Exercise: Your output should be the entries below, exact in every detail.

Entries shown:
+++

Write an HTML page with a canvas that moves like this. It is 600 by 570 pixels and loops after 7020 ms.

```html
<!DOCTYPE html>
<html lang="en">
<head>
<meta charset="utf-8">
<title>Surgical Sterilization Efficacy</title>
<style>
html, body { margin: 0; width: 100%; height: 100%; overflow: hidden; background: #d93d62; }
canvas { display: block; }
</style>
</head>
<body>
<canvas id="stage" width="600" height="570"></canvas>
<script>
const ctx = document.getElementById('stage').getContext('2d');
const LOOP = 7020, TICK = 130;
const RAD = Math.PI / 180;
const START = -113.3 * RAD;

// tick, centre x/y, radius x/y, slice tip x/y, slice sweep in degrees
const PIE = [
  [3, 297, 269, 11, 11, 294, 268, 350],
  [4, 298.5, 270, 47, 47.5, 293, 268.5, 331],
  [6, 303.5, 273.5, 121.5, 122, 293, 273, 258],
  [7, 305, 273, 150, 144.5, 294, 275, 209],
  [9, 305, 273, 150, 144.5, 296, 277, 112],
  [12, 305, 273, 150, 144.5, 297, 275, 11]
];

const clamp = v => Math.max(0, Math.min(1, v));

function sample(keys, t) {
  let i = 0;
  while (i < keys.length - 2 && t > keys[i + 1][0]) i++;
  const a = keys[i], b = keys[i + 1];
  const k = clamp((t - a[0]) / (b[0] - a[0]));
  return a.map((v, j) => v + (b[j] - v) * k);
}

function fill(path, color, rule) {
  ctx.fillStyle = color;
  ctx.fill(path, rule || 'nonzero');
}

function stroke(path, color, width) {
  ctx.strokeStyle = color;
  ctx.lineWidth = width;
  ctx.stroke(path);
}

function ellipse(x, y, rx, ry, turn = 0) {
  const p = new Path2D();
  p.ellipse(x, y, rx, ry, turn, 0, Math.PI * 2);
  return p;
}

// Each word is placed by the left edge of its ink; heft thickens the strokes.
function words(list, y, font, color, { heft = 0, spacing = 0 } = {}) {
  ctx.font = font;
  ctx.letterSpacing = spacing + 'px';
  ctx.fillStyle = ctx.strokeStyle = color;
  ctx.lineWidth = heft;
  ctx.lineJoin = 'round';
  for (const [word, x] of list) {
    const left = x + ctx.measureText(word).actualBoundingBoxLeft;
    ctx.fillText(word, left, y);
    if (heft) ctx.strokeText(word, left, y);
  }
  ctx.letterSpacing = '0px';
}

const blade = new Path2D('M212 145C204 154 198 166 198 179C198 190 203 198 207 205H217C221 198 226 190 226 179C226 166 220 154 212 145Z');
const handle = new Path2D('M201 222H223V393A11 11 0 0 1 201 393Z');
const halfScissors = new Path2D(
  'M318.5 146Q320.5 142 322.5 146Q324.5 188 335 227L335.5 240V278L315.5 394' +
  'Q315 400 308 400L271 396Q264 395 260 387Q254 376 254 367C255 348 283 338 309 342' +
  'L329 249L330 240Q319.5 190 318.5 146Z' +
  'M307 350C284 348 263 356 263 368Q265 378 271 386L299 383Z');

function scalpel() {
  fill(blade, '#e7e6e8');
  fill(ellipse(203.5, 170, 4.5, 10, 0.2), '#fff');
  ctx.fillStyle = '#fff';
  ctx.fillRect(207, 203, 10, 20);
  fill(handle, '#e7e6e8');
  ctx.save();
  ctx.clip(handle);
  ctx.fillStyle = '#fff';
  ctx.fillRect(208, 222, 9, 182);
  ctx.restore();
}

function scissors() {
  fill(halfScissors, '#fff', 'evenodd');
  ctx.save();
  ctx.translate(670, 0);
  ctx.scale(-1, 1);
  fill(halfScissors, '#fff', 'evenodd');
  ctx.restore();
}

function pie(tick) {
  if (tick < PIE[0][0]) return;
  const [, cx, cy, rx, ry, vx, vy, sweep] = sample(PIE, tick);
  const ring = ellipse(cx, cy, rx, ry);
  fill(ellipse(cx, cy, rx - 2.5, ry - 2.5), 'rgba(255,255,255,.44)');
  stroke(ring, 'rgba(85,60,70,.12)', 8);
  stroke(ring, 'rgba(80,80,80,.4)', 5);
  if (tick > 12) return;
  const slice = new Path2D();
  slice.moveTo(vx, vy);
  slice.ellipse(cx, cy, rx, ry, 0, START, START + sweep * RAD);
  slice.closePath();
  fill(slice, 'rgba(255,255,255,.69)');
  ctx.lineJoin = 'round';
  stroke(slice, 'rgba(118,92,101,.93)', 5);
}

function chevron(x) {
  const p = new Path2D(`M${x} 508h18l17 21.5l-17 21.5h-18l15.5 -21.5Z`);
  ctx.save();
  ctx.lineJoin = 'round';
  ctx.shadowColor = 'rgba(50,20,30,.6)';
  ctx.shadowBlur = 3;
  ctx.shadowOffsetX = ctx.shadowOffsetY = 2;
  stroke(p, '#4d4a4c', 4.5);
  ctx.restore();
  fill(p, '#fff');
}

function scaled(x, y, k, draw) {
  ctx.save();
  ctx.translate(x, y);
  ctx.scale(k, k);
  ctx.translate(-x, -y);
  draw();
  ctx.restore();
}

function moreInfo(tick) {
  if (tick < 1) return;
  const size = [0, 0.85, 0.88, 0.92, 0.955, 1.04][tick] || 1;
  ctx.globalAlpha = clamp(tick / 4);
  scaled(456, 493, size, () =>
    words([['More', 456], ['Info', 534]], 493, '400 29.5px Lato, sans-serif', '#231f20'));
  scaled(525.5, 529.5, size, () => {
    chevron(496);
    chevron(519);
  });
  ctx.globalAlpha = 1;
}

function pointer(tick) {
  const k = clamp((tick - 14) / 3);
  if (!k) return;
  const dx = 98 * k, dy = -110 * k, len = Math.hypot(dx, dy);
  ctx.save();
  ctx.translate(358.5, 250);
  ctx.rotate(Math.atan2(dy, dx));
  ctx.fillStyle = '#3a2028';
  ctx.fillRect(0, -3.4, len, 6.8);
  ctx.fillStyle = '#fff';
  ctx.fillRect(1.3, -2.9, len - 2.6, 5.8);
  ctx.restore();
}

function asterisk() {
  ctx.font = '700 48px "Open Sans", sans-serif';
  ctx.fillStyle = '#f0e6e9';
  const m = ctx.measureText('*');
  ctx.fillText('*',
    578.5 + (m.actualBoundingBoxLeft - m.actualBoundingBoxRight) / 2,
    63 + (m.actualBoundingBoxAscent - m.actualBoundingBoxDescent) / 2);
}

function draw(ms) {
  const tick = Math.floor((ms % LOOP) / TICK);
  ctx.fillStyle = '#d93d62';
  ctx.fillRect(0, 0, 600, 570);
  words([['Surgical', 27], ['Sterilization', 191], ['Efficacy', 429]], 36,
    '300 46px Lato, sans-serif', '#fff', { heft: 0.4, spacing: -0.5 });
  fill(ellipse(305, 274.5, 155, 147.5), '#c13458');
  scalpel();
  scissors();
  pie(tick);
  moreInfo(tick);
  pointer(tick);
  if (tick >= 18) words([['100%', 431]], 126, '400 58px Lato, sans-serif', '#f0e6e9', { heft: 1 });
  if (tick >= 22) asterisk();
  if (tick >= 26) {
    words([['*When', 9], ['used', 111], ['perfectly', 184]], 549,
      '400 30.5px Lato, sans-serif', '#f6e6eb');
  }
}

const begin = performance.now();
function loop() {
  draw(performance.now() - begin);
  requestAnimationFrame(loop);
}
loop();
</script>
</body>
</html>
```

+++

Exercise result:
Write an HTML page with a canvas that moves like this. It is 600 by 570 pixels and loops after 7020 ms.

```html
<!DOCTYPE html>
<html lang="en">
<head>
<meta charset="utf-8">
<title>Surgical Sterilization Efficacy</title>
<style>
html, body { margin: 0; width: 100%; height: 100%; overflow: hidden; background: #d93d62; }
canvas { display: block; }
</style>
</head>
<body>
<canvas id="stage" width="600" height="570"></canvas>
<script>
const ctx = document.getElementById('stage').getContext('2d');
const LOOP = 7020, TICK = 130;
const RAD = Math.PI / 180;
const START = -113.3 * RAD;

// tick, centre x/y, radius x/y, slice tip x/y, slice sweep in degrees
const PIE = [
  [3, 297, 269, 11, 11, 294, 268, 350],
  [4, 298.5, 270, 47, 47.5, 293, 268.5, 331],
  [6, 303.5, 273.5, 121.5, 122, 293, 273, 258],
  [7, 305, 273, 150, 144.5, 294, 275, 209],
  [9, 305, 273, 150, 144.5, 296, 277, 112],
  [12, 305, 273, 150, 144.5, 297, 275, 11]
];

const clamp = v => Math.max(0, Math.min(1, v));

function sample(keys, t) {
  let i = 0;
  while (i < keys.length - 2 && t > keys[i + 1][0]) i++;
  const a = keys[i], b = keys[i + 1];
  const k = clamp((t - a[0]) / (b[0] - a[0]));
  return a.map((v, j) => v + (b[j] - v) * k);
}

function fill(path, color, rule) {
  ctx.fillStyle = color;
  ctx.fill(path, rule || 'nonzero');
}

function stroke(path, color, width) {
  ctx.strokeStyle = color;
  ctx.lineWidth = width;
  ctx.stroke(path);
}

function ellipse(x, y, rx, ry, turn = 0) {
  const p = new Path2D();
  p.ellipse(x, y, rx, ry, turn, 0, Math.PI * 2);
  return p;
}

// Each word is placed by the left edge of its ink; heft thickens the strokes.
function words(list, y, font, color, { heft = 0, spacing = 0 } = {}) {
  ctx.font = font;
  ctx.letterSpacing = spacing + 'px';
  ctx.fillStyle = ctx.strokeStyle = color;
  ctx.lineWidth = heft;
  ctx.lineJoin = 'round';
  for (const [word, x] of list) {
    const left = x + ctx.measureText(word).actualBoundingBoxLeft;
    ctx.fillText(word, left, y);
    if (heft) ctx.strokeText(word, left, y);
  }
  ctx.letterSpacing = '0px';
}

const blade = new Path2D('M212 145C204 154 198 166 198 179C198 190 203 198 207 205H217C221 198 226 190 226 179C226 166 220 154 212 145Z');
const handle = new Path2D('M201 222H223V393A11 11 0 0 1 201 393Z');
const halfScissors = new Path2D(
  'M318.5 146Q320.5 142 322.5 146Q324.5 188 335 227L335.5 240V278L315.5 394' +
  'Q315 400 308 400L271 396Q264 395 260 387Q254 376 254 367C255 348 283 338 309 342' +
  'L329 249L330 240Q319.5 190 318.5 146Z' +
  'M307 350C284 348 263 356 263 368Q265 378 271 386L299 383Z');

function scalpel() {
  fill(blade, '#e7e6e8');
  fill(ellipse(203.5, 170, 4.5, 10, 0.2), '#fff');
  ctx.fillStyle = '#fff';
  ctx.fillRect(207, 203, 10, 20);
  fill(handle, '#e7e6e8');
  ctx.save();
  ctx.clip(handle);
  ctx.fillStyle = '#fff';
  ctx.fillRect(208, 222, 9, 182);
  ctx.restore();
}

function scissors() {
  fill(halfScissors, '#fff', 'evenodd');
  ctx.save();
  ctx.translate(670, 0);
  ctx.scale(-1, 1);
  fill(halfScissors, '#fff', 'evenodd');
  ctx.restore();
}

function pie(tick) {
  if (tick < PIE[0][0]) return;
  const [, cx, cy, rx, ry, vx, vy, sweep] = sample(PIE, tick);
  const ring = ellipse(cx, cy, rx, ry);
  fill(ellipse(cx, cy, rx - 2.5, ry - 2.5), 'rgba(255,255,255,.44)');
  stroke(ring, 'rgba(85,60,70,.12)', 8);
  stroke(ring, 'rgba(80,80,80,.4)', 5);
  if (tick > 12) return;
  const slice = new Path2D();
  slice.moveTo(vx, vy);
  slice.ellipse(cx, cy, rx, ry, 0, START, START + sweep * RAD);
  slice.closePath();
  fill(slice, 'rgba(255,255,255,.69)');
  ctx.lineJoin = 'round';
  stroke(slice, 'rgba(118,92,101,.93)', 5);
}

function chevron(x) {
  const p = new Path2D(`M${x} 508h18l17 21.5l-17 21.5h-18l15.5 -21.5Z`);
  ctx.save();
  ctx.lineJoin = 'round';
  ctx.shadowColor = 'rgba(50,20,30,.6)';
  ctx.shadowBlur = 3;
  ctx.shadowOffsetX = ctx.shadowOffsetY = 2;
  stroke(p, '#4d4a4c', 4.5);
  ctx.restore();
  fill(p, '#fff');
}

function scaled(x, y, k, draw) {
  ctx.save();
  ctx.translate(x, y);
  ctx.scale(k, k);
  ctx.translate(-x, -y);
  draw();
  ctx.restore();
}

function moreInfo(tick) {
  if (tick < 1) return;
  const size = [0, 0.85, 0.88, 0.92, 0.955, 1.04][tick] || 1;
  ctx.globalAlpha = clamp(tick / 4);
  scaled(456, 493, size, () =>
    words([['More', 456], ['Info', 534]], 493, '400 29.5px Lato, sans-serif', '#231f20'));
  scaled(525.5, 529.5, size, () => {
    chevron(496);
    chevron(519);
  });
  ctx.globalAlpha = 1;
}

function pointer(tick) {
  const k = clamp((tick - 14) / 3);
  if (!k) return;
  const dx = 98 * k, dy = -110 * k, len = Math.hypot(dx, dy);
  ctx.save();
  ctx.translate(358.5, 250);
  ctx.rotate(Math.atan2(dy, dx));
  ctx.fillStyle = '#3a2028';
  ctx.fillRect(0, -3.4, len, 6.8);
  ctx.fillStyle = '#fff';
  ctx.fillRect(1.3, -2.9, len - 2.6, 5.8);
  ctx.restore();
}

function asterisk() {
  ctx.font = '700 48px "Open Sans", sans-serif';
  ctx.fillStyle = '#f0e6e9';
  const m = ctx.measureText('*');
  ctx.fillText('*',
    578.5 + (m.actualBoundingBoxLeft - m.actualBoundingBoxRight) / 2,
    63 + (m.actualBoundingBoxAscent - m.actualBoundingBoxDescent) / 2);
}

function draw(ms) {
  const tick = Math.floor((ms % LOOP) / TICK);
  ctx.fillStyle = '#d93d62';
  ctx.fillRect(0, 0, 600, 570);
  words([['Surgical', 27], ['Sterilization', 191], ['Efficacy', 429]], 36,
    '300 46px Lato, sans-serif', '#fff', { heft: 0.4, spacing: -0.5 });
  fill(ellipse(305, 274.5, 155, 147.5), '#c13458');
  scalpel();
  scissors();
  pie(tick);
  moreInfo(tick);
  pointer(tick);
  if (tick >= 18) words([['100%', 431]], 126, '400 58px Lato, sans-serif', '#f0e6e9', { heft: 1 });
  if (tick >= 22) asterisk();
  if (tick >= 26) {
    words([['*When', 9], ['used', 111], ['perfectly', 184]], 549,
      '400 30.5px Lato, sans-serif', '#f6e6eb');
  }
}

const begin = performance.now();
function loop() {
  draw(performance.now() - begin);
  requestAnimationFrame(loop);
}
loop();
</script>
</body>
</html>
```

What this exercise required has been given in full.